* [DATA SUPPLIED]
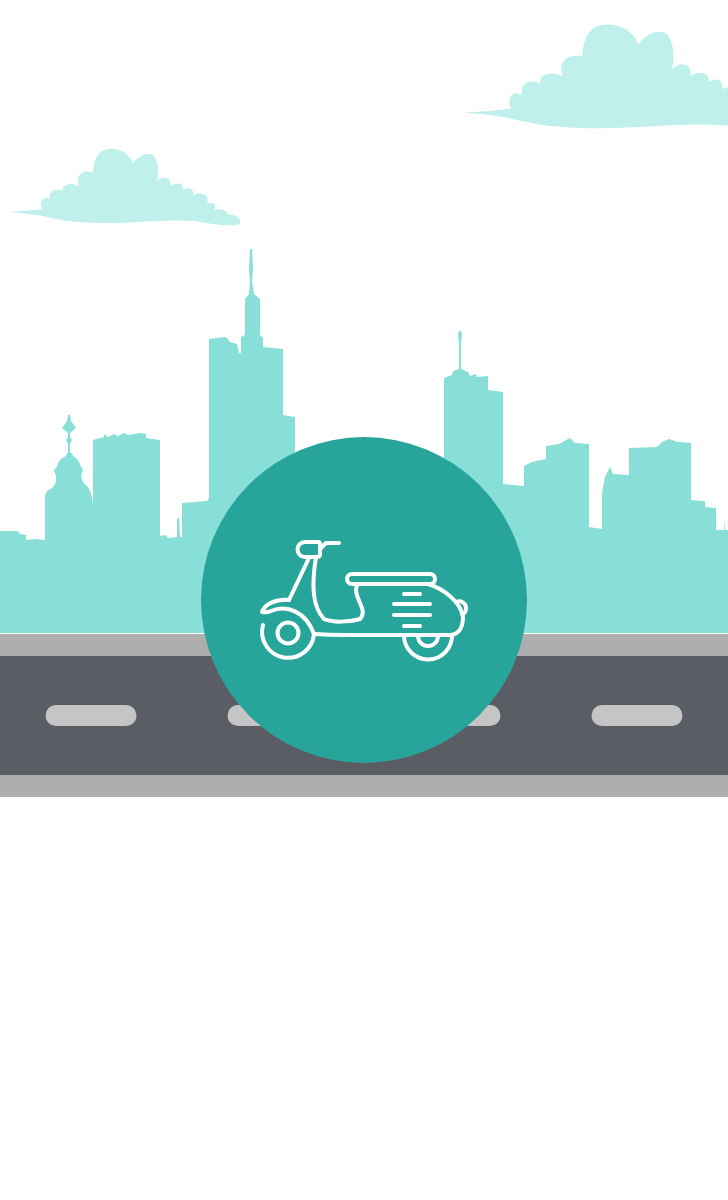
<!DOCTYPE html>
<html lang="en">
<head>
<meta charset="utf-8">
<title>Scooter in the city</title>
<style>
:root {
  --paper: #ffffff;
  --cloud: #c0f0ec;
  --skyline: #88dfd7;
  --badge: #27a59b;
  --asphalt: #5b5d64;
  --kerb: #aeaeae;
  --lane: #c5c5c5;
}
html, body { margin: 0; background: var(--paper); overflow: hidden; }
.scene { display: block; width: 728px; height: 1200px; }
.clouds { fill: var(--cloud); }
.skyline { fill: var(--skyline); }
.kerb { fill: var(--kerb); }
.asphalt { fill: var(--asphalt); }
.lane { fill: var(--lane); }
.badge { fill: var(--badge); }
.scooter { fill: none; stroke: var(--paper); stroke-width: 4; stroke-linecap: round; stroke-linejoin: round; }
</style>
</head>
<body>
<svg class="scene" viewBox="0 0 728 1200" role="img" aria-label="Scooter badge over a road in front of a city skyline">
  <defs>
    <path id="cloud" d="M8 212Q26 211 42 209C39 201 43 196 50 199C48 190 57 188 63 191C62 184 71 182 79 186C75 175 83 169 93 172C94 157 99 149 111 149C122 149 130 155 133 163C140 154 149 152 154 156C159 164 159 173 157 181C163 174 173 178 170 186C178 181 185 184 183 190C190 186 194 189 193 195C203 191 210 196 207 203C214 202 217 206 214 210C221 208 228 211 228 215C236 214 242 219 240 224C232 227 210 224 195 221C165 219 140 223 105 223C70 223 55 219 42 216Q26 213 8 212Z"/>
    <rect id="dash" y="705" width="91" height="21" rx="10.5"/>
  </defs>

  <g class="clouds">
    <use href="#cloud"/>
    <use href="#cloud" transform="translate(452 -184) scale(1.4)"/>
  </g>

  <path class="skyline" d="M0 633V531L18 531L20 534L26 535V540L35 539L45 540V496Q46 490 52 488Q57 484 56 476L54 470L57 467Q58 459 66 456L67 453H68V444L66 440L68 437V433L62 428L67 421L68 415H70L71 421L76 428L70 433V437L72 440L70 444V453H72L73 456Q79 459 81 467L83 470L81 475Q82 483 88 487Q92 494 93 504V440L104 437V434L108 437L114 434L118 436L124 433L128 435L140 433L146 434V438L160 440V536L166 535L168 538L177 537V519L179 517L180 537H182V503L207 501L209 498V339L226 337L230 342L237 344L239 353H241V337L245 335V299L249 294L250 281L249 269L250 249H252L253 269L252 281L254 294L260 299V335L263 338V347L283 349V415L295 417V560H444V378L452 375L453 371L459 369V346L458 333L460 330L462 333L461 346V369L468 372L470 376L476 374L477 377L488 376V390L503 392V484L524 486V466L532 462L546 459V446L559 444L566 440L570 438L575 443L589 444V527L602 529V493L605 477L610 467L613 474L629 475V448L657 447L662 442L669 439L678 442L691 443V500L705 501V507L716 508V530H724V520L725 530H728V633Z"/>

  <g class="road">
    <rect class="kerb" y="634" width="728" height="163"/>
    <rect class="asphalt" y="656" width="728" height="119"/>
    <g class="lane">
      <use href="#dash" x="45.5"/>
      <use href="#dash" x="227.5"/>
      <use href="#dash" x="409.5"/>
      <use href="#dash" x="591.5"/>
    </g>
  </g>

  <circle class="badge" cx="364" cy="600" r="163"/>

  <g class="scooter">
    <g class="front-wheel">
      <circle cx="288" cy="633" r="10.5"/>
      <path d="M314 634A26 26 0 1 1 263 625"/>
    </g>
    <path class="mudguard" d="M289 600C275 599 265 604 262 612Q267 613 271 611C287 604 306 612 314 634"/>
    <path class="front-shield" d="M309 558L289 600M316 557C311 588 313 607 324 619C333 623 350 622 360 619C368 611 356 600 356 590L357 584"/>
    <path class="headlamp" d="M305 542H318Q320 542 320 544V554Q320 557 317 557H305A7.5 7.5 0 0 1 305 542Z"/>
    <path class="handlebar" d="M320 549L326 543H339"/>
    <rect class="seat" x="347" y="574" width="88" height="10" rx="5"/>
    <path class="body" d="M314 634Q330 635 345 635H449C459 635 463 627 463 617C461 603 445 589 428 584"/>
    <path class="tail-light" d="M456 602C461 600 466 603 466 608C466 612 464 614 462 614"/>
    <path class="rear-wheel" d="M404 636A24 24 0 0 0 452 635M418 636A10 10 0 0 0 438 636"/>
    <path class="vents" d="M404 594H420M394 604H430M394 615H430M404 626H420"/>
  </g>
</svg>
</body>
</html>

* [HOW TO COMPLETE THIS TASK] What are the lines from the one with "602C461 600 466" through the end of the entries? Give them again exactly, both end lines included.

* [EXERCISE SOLUTION]
    <path class="tail-light" d="M456 602C461 600 466 603 466 608C466 612 464 614 462 614"/>
    <path class="rear-wheel" d="M404 636A24 24 0 0 0 452 635M418 636A10 10 0 0 0 438 636"/>
    <path class="vents" d="M404 594H420M394 604H430M394 615H430M404 626H420"/>
  </g>
</svg>
</body>
</html>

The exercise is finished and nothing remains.